it's also worth acknowledging that you're changing the assumptions of the AP pretty significantly.
This, and you're also probably changing the setting's assumptions. I've had my share of problems myself with players who like to play against those assumptions as long as I stressed the importance of those assumptions. Then, I've run games where those assumptions where kinda created by playing, and in those kind of games, the problems vanished.
Today, I differentiate between players, who like to play against stereotypes and players of the special snowflake variety. From what I got from this thread, Axial seems to belong in the first category, so I probably wouldn't have any problems with this, even if it meant additional work.
I have to say though, that I don't use the APs or other published adventures as written very much. It's more that I use an adventure's or AP's premise and see what happens if the player characters interact with it (and most of the time, I use those adventures not in the setting, for which they were written anyways). So if an adventure assumes that you don't play option X, but a player expresses the wish to play X anyways, we can make it happen most of the time.
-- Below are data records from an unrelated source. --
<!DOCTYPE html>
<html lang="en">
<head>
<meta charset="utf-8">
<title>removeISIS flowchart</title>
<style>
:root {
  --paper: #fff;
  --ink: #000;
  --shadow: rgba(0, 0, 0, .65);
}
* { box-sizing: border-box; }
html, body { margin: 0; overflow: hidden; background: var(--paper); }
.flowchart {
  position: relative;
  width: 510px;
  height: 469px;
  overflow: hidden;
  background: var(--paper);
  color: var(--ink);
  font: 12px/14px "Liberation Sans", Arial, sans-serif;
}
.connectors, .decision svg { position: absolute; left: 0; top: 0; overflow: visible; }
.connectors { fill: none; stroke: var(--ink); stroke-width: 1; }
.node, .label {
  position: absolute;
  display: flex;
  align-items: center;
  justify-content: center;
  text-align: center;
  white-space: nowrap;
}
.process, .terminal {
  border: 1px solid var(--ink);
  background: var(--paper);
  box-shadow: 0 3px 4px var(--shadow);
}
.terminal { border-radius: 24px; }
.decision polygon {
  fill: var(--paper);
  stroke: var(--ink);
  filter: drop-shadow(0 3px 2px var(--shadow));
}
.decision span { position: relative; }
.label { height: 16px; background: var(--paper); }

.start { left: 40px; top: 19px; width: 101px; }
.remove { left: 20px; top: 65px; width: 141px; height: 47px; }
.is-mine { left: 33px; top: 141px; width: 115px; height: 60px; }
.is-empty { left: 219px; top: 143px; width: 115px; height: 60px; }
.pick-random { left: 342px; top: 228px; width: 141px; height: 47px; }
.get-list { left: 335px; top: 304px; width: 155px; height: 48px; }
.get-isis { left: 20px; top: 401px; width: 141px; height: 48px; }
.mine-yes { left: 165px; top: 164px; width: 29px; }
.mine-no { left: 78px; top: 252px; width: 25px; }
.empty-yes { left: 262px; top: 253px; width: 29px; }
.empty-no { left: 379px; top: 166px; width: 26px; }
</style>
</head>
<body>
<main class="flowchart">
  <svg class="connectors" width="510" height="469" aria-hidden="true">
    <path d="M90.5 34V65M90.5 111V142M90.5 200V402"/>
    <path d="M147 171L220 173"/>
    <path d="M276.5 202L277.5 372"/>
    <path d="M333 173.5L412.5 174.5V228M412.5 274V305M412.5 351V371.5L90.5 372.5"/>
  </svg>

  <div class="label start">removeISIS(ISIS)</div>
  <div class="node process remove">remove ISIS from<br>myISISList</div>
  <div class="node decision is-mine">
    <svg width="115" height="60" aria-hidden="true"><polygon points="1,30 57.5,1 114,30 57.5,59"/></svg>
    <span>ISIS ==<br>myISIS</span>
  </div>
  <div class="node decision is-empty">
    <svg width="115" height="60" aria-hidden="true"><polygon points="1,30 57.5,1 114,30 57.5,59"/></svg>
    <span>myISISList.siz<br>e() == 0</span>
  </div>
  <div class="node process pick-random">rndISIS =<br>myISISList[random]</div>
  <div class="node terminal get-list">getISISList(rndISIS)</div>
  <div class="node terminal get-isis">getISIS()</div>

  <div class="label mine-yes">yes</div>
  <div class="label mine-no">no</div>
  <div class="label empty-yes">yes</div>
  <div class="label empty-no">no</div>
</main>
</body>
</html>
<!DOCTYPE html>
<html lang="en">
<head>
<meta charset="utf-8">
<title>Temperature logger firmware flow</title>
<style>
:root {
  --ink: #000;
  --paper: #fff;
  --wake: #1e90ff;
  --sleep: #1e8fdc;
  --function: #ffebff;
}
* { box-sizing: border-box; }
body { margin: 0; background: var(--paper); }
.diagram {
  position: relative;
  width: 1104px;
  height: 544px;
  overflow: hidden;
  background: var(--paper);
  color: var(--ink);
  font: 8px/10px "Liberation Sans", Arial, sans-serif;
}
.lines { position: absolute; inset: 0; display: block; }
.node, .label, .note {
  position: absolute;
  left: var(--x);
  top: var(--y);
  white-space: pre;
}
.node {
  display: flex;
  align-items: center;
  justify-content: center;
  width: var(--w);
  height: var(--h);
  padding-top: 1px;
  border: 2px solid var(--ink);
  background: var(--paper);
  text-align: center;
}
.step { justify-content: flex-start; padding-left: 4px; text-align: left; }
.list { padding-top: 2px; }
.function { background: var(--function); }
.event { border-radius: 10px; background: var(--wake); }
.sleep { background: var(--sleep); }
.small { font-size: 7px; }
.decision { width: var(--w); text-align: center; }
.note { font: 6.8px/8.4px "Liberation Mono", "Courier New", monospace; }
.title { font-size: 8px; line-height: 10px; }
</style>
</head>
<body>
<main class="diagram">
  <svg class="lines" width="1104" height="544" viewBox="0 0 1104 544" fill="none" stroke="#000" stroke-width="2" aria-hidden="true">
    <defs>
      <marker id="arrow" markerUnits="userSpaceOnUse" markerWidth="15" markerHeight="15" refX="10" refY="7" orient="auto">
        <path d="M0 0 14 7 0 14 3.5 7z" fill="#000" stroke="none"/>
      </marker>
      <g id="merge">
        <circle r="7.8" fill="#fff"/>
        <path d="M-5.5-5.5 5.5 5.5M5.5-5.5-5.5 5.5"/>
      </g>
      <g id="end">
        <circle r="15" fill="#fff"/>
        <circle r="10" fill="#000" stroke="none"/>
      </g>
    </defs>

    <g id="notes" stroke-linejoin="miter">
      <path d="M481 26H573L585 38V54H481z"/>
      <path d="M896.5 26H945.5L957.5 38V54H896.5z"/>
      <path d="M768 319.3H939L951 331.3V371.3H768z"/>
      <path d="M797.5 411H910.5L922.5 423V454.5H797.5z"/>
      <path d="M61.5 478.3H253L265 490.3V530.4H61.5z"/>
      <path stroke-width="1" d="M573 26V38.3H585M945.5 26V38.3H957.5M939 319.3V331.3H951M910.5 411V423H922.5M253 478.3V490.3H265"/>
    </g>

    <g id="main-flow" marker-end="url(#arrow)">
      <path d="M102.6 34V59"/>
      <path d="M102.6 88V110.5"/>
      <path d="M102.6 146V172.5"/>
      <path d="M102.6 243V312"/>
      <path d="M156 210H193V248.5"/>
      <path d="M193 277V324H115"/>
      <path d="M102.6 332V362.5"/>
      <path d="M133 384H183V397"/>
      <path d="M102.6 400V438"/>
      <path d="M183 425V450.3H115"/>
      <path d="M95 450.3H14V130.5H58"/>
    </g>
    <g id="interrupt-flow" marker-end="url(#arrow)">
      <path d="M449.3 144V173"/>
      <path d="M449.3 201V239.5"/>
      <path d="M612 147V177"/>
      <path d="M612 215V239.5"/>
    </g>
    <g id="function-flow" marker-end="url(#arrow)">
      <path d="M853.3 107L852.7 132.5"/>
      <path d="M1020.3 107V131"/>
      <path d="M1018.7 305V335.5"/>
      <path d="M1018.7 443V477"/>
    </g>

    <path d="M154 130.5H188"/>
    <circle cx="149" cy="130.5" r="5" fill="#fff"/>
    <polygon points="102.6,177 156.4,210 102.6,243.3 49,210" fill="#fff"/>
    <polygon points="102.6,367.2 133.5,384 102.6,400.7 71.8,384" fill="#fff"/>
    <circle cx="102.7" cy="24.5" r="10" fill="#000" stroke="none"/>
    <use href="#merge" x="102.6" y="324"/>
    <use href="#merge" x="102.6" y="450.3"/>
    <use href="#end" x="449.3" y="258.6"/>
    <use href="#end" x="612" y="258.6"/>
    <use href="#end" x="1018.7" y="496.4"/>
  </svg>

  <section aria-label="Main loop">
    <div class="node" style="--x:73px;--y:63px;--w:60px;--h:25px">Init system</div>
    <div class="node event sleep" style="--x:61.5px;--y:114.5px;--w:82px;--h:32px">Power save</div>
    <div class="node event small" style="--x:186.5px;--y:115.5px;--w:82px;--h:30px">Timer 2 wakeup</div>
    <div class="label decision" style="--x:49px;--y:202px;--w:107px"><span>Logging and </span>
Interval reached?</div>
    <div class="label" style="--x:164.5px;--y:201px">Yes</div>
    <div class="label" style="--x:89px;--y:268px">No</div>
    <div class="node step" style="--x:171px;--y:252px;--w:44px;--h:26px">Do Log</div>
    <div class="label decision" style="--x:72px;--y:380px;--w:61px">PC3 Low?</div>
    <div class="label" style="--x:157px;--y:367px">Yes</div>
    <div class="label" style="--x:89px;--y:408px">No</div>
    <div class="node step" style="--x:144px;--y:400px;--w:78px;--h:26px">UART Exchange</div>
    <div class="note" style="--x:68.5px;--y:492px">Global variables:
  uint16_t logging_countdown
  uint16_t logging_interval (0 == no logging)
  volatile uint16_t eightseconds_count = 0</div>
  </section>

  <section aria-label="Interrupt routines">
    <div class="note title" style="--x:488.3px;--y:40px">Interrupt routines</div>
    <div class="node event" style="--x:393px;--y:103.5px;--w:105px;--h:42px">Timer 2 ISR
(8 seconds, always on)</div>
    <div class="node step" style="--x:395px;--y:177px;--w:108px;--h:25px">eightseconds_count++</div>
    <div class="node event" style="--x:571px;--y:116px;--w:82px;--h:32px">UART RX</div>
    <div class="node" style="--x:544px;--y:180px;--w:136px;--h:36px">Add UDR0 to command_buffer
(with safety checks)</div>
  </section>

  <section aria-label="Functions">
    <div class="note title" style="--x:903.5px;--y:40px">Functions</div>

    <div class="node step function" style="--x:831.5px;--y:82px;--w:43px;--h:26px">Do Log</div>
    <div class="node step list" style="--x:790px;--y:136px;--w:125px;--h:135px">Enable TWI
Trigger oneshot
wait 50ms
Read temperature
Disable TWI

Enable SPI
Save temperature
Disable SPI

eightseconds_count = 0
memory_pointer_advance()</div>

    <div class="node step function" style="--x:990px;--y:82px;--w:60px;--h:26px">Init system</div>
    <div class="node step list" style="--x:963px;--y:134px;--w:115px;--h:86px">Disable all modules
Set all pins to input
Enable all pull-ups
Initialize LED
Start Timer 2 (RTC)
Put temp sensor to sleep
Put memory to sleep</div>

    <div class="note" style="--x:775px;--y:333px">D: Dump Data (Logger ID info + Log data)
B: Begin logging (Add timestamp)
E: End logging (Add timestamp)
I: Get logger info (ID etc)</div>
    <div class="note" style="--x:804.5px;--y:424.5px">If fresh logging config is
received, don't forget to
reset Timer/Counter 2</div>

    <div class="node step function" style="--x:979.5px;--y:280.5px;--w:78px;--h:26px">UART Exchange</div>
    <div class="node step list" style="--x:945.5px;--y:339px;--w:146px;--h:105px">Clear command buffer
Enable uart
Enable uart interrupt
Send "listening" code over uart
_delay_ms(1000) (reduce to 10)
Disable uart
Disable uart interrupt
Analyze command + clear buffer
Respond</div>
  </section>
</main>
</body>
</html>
Now if the player is a spotlight hogger, I won't stop him from spotlight hogging by forbidding him to play a certain character, so I'll have to deal with his behavior anyways.